In case you haven’t figured it out yet I love reading, writing, talking, absorbing as much information about running and any other fitness related thing that I can get into. It’s what I love! However it’s also a well known fact for myself, I overthink things. If I need to put together a running schedule for myself I get bogged down in it that I become so frustrated that I just want to explode. When I’m running I’m constantly thinking Am I running too fast, too slow, shoud I be doing speed work, am I doing too much mileage, not enough?! You can see that I am very much a mental runner. It’s who I am, it’s built into me and part of my DNA. So instead of fighting it I work with it. Last year I discovered the joys of having a running coach. It really has been one of the best things I could have ever done for my running. (YAY Coach James!) I knew instantly when I got my first schedule that I was doing the right thing for me. It allowed me to run without the pressures of planning. This mental runner was able to just be a runner!
Well………recently I came across this …….
Mental Tricks for Endurance Runners and Walkers: How to excel as an endurance runner or walker by following time-tested mental tricks! By Kirk Mahoney
I’m all about anything that will effectively help me stop being such a head case! It’s one those things that won’t be replacing anything (or anyone) but rather it gives me another tool to have at my disposal.
Yogi Berra said, “Baseball is ninety percent mental and the other half is physical.” The same could be said for running. While running programs and running books often make a bow toward the mental aspect of running, e.g., the hardest distance in the race is the six inches between your ears, they almost exclusively focus on the physical aspect of the sport.
Mahoney, Kirk (2010-07-17). Mental Tricks for Endurance Runners and Walkers (Kindle Locations 2-5). . Kindle Edition.
I have to agree with this. I get in my way all the time and it’s not a physical thing its that stuff between my ears that holds me back. I’ve known this for years but another passage in the book really got my attention
A 2007 University of Hertfordshire study by British psychologist Richard Wiseman found that 78% of all resolutions — such as those made by many people at the start of a new year — ended in failure.
Beyond the matter of negative, unconscious beliefs contradicting (“counter-intending”) one’s conscious intents, the prefrontal cortex of the brain — just behind the forehead — could be partially to blame for this statistic because this area of the brain deals with several tasks, often simultaneously:
- keeping us focused;
- solving abstract problems;
- handling short-term memory.
So asking it to ensure that you keep your resolution to run or walk more often could be the proverbial straw that breaks the camel’s back — unless you limit your other simultaneous demands on the pre-frontal cortex.

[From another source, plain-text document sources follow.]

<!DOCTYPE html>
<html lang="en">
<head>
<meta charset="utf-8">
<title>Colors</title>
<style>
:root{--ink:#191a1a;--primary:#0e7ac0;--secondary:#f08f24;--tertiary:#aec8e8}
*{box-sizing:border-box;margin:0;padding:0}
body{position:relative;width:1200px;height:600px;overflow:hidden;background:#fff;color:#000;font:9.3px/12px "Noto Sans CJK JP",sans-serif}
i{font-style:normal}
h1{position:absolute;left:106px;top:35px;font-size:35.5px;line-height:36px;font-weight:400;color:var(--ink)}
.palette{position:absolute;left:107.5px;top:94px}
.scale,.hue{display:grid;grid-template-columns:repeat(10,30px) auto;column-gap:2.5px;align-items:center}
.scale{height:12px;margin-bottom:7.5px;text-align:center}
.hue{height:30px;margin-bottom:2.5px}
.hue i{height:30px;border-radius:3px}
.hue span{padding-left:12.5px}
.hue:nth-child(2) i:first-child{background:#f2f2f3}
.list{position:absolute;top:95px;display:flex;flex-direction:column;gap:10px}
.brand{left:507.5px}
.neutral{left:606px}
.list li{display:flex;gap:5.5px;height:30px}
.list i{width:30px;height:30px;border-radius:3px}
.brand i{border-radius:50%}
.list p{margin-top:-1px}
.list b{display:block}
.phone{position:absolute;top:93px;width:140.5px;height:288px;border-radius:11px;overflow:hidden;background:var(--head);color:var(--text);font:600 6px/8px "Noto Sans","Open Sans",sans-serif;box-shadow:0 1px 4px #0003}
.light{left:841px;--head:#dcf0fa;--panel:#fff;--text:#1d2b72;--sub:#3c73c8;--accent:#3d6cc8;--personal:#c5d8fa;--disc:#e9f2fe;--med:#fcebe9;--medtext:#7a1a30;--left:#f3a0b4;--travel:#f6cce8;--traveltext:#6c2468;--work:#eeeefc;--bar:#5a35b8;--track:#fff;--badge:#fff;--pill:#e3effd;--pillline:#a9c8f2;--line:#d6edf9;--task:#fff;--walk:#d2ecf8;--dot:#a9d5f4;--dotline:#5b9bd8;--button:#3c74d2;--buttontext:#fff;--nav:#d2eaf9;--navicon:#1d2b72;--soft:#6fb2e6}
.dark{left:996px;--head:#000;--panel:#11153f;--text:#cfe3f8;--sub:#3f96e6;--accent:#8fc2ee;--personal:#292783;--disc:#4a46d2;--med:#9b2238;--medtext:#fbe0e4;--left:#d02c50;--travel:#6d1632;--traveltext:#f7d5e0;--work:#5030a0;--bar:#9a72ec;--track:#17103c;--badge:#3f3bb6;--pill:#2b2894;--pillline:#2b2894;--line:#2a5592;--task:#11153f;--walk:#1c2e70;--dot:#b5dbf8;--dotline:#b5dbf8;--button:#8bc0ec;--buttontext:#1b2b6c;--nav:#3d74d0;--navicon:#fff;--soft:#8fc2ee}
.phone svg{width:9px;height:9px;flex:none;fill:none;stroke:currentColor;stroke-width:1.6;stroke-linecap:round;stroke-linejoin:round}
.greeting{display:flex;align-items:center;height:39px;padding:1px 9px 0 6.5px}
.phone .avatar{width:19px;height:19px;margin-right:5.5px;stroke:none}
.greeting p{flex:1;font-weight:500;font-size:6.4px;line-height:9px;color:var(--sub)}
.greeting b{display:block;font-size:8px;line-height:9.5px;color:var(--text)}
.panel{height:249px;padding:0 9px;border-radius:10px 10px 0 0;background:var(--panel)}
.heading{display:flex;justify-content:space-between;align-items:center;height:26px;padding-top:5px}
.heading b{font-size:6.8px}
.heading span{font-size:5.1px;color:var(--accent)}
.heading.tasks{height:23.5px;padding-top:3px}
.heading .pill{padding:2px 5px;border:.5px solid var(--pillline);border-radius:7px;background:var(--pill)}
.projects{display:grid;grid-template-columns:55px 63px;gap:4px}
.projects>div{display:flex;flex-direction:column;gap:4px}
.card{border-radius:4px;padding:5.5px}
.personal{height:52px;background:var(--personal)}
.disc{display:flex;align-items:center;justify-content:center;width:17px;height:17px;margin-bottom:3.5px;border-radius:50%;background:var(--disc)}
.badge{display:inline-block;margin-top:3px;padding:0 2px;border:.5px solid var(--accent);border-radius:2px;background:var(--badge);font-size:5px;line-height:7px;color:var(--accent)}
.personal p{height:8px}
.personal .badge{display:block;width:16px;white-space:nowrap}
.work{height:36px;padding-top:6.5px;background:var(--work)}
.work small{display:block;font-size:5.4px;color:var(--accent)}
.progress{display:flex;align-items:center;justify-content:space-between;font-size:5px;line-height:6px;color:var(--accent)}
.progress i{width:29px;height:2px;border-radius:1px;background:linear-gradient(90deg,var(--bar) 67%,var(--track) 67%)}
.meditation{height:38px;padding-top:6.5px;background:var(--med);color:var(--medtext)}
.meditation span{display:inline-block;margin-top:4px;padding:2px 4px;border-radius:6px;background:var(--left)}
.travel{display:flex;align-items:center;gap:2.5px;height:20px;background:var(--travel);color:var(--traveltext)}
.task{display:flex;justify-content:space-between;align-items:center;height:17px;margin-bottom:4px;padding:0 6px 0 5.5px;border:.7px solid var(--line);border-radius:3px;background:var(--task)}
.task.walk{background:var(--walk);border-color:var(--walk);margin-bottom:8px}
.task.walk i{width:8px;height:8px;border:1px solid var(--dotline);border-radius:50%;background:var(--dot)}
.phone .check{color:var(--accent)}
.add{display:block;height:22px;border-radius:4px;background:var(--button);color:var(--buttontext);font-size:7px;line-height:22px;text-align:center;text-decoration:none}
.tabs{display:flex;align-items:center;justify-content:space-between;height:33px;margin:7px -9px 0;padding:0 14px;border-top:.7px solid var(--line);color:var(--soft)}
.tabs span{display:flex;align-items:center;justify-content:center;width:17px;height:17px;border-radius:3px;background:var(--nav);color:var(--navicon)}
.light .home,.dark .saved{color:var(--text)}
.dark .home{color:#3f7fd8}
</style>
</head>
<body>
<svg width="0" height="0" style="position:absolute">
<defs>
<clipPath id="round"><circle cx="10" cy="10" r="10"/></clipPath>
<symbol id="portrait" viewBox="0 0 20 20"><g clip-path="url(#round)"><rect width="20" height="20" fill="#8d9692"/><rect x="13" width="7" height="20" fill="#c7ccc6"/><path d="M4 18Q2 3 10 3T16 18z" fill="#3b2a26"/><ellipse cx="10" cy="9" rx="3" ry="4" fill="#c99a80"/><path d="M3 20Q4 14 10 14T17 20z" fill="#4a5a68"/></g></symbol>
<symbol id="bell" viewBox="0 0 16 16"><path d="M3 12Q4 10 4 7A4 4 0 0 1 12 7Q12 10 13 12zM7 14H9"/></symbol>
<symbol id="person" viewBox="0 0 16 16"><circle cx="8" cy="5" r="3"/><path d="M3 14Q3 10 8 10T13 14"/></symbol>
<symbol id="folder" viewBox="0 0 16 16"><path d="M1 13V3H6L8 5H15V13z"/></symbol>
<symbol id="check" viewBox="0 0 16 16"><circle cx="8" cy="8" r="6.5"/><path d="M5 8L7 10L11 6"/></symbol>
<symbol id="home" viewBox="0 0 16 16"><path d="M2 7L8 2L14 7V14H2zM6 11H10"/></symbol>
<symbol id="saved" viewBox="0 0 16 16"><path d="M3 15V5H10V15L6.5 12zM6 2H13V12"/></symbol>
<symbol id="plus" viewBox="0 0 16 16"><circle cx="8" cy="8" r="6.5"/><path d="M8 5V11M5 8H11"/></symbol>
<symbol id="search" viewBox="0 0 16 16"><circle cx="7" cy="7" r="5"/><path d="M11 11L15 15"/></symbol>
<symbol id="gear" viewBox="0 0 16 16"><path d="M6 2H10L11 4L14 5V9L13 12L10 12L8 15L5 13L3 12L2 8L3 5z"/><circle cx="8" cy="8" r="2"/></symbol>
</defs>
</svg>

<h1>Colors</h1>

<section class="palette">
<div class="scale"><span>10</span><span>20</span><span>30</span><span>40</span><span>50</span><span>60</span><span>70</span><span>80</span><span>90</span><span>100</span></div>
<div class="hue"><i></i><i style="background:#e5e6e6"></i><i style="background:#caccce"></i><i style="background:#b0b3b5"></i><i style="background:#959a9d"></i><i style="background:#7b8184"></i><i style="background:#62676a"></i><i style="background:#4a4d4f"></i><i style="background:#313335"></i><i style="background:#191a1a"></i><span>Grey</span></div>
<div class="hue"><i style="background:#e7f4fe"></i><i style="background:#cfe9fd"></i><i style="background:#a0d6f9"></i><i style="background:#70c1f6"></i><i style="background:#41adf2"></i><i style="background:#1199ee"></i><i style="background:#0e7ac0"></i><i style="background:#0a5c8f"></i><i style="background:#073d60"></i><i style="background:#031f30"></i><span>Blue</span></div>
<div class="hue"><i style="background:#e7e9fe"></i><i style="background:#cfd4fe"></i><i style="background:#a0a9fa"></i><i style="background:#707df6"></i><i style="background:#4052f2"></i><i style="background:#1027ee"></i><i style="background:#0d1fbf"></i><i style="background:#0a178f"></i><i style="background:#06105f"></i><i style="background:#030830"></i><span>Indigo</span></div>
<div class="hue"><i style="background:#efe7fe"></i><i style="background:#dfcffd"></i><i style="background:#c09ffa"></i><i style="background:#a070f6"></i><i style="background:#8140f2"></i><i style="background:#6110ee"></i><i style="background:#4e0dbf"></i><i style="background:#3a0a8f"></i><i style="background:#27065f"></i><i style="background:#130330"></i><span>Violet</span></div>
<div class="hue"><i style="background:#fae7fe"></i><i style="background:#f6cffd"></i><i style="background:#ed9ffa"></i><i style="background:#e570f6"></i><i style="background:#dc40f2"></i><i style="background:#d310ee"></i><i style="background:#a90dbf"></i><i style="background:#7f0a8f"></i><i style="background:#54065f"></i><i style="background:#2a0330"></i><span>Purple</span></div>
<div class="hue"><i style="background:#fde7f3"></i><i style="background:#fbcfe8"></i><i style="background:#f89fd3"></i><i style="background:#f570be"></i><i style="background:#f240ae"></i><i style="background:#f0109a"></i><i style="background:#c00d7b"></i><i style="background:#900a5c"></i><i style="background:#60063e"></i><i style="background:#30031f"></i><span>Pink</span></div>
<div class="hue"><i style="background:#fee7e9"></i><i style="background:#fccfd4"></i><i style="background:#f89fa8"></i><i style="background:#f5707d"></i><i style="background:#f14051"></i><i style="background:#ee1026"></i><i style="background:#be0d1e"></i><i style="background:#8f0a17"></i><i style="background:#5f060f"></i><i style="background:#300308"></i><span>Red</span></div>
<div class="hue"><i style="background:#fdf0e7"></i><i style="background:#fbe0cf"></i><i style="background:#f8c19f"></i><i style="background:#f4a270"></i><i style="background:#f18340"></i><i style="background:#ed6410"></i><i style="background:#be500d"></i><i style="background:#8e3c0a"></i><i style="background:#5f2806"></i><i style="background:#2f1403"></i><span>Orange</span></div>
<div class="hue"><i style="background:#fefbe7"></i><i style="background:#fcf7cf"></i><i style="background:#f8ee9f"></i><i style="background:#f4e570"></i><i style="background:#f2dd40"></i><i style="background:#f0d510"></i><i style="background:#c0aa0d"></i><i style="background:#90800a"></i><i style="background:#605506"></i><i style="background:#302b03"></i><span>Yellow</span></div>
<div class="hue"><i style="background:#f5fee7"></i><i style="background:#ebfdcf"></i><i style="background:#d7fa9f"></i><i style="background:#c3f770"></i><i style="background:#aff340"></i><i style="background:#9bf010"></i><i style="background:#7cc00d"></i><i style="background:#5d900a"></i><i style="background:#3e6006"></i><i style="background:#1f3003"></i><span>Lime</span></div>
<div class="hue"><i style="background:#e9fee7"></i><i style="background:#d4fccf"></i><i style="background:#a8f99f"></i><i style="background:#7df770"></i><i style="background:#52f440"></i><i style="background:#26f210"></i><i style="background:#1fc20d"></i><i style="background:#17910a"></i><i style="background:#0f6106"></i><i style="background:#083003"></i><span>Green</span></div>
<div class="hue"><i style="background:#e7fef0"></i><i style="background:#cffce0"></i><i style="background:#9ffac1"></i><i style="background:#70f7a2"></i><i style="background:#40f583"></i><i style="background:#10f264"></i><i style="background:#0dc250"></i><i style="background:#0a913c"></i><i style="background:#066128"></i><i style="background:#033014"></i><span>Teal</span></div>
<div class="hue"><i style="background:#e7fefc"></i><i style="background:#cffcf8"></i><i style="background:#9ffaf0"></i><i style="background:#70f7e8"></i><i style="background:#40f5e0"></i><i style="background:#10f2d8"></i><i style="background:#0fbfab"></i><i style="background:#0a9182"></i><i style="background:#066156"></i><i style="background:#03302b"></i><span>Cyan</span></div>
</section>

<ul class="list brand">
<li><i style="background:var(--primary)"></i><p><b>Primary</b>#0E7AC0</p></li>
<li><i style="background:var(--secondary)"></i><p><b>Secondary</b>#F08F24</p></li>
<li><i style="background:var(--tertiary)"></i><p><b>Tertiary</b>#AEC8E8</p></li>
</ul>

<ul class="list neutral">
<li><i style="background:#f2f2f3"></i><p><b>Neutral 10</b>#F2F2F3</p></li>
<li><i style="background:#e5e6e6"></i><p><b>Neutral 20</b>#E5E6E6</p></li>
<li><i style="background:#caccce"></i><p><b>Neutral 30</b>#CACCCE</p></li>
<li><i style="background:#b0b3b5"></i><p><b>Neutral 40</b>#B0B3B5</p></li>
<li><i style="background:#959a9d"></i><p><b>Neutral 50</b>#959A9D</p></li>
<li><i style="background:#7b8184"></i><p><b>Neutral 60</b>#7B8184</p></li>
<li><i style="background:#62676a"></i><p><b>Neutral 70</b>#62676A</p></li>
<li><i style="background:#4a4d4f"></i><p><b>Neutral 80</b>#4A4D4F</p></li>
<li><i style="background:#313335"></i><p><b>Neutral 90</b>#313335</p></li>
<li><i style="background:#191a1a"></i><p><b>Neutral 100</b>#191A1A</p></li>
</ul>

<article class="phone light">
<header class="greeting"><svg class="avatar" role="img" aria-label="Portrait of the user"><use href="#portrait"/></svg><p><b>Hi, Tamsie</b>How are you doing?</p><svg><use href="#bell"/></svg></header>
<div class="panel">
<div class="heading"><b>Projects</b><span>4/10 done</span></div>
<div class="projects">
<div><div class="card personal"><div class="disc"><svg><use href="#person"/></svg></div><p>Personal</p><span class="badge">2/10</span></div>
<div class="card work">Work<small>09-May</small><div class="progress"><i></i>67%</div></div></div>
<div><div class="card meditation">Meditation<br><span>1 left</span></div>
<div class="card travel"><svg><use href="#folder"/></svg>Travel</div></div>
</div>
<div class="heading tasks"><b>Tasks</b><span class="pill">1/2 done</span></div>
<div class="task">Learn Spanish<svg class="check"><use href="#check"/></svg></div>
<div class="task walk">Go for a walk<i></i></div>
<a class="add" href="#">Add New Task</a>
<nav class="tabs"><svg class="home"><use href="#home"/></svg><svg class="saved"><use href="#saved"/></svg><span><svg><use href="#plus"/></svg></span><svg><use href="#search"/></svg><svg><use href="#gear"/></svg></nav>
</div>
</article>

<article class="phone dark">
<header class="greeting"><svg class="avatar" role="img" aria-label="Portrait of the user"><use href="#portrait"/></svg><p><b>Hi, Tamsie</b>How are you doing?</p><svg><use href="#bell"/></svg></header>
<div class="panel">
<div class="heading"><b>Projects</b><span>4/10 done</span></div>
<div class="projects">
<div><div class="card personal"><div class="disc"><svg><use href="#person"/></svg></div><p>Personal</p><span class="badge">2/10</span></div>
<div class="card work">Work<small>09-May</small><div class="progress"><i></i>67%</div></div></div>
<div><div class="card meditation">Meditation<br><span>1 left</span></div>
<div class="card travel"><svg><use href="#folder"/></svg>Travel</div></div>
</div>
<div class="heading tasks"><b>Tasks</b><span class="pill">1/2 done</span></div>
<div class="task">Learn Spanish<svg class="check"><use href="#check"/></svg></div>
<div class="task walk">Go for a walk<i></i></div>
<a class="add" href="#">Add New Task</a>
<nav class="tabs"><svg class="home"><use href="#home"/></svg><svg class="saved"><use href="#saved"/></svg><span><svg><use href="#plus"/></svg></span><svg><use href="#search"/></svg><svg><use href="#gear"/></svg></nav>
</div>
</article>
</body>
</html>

Mahoney, Kirk (2010-07-17). Mental Tricks for Endurance Runners and Walkers (Kindle Locations 285-291). . Kindle Edition.
This is what I got from this statement, overloading ourselves with resolutions, trying to stay focused on day to day task and trying to stay on the latest and greatest diet will eventually set us up for failure. Our precious little heads can only handle so much at one time! And I am so guilty of overloading myself with wants, wishes and demands.
I must admit, I’m not finished with the book. I have gotten so much out of this little gem already I just had to share it before I could finish it. Even this first chapter really got my attention.
#6 – Introspection Endurance racing requires introspection. You must be brutally honest with yourself about many things, including:
- Whether you are completing your core training runs or walks
- Whether you are asking for help from training buddies
- Whether you are offering help to training buddies and fellow racers
- Whether you are paying attention to your running or walking pace
- Whether you are hydrating adequately
- Whether you are giving yourself sufficient time to recover from injuries
- Whether you are taking needed days off Whether you are cross-training
- Whether you are completing speed-work sessions and other supplementary runs or walks
- Whether you are eating properly
- Whether you are getting enough sleep
- Whether you are visualizing
- Whether you are stretching adequately
These introspective activities are not necessarily fun. But they are crucial to your success as an endurance racer.
Mahoney, Kirk (2010-07-17). Mental Tricks for Endurance Runners and Walkers (Kindle Locations 197-204). . Kindle Edition.
It’s not a long book, 218 pages according to Amazon, I have no clue. I read alot via my Ipad with Kindle app so sometimes I have no clue how many pages I’m working with. It’s just enough to read a little bit, think on it , rinse and repeat. Hopefully you’ll enjoy it as much as I am.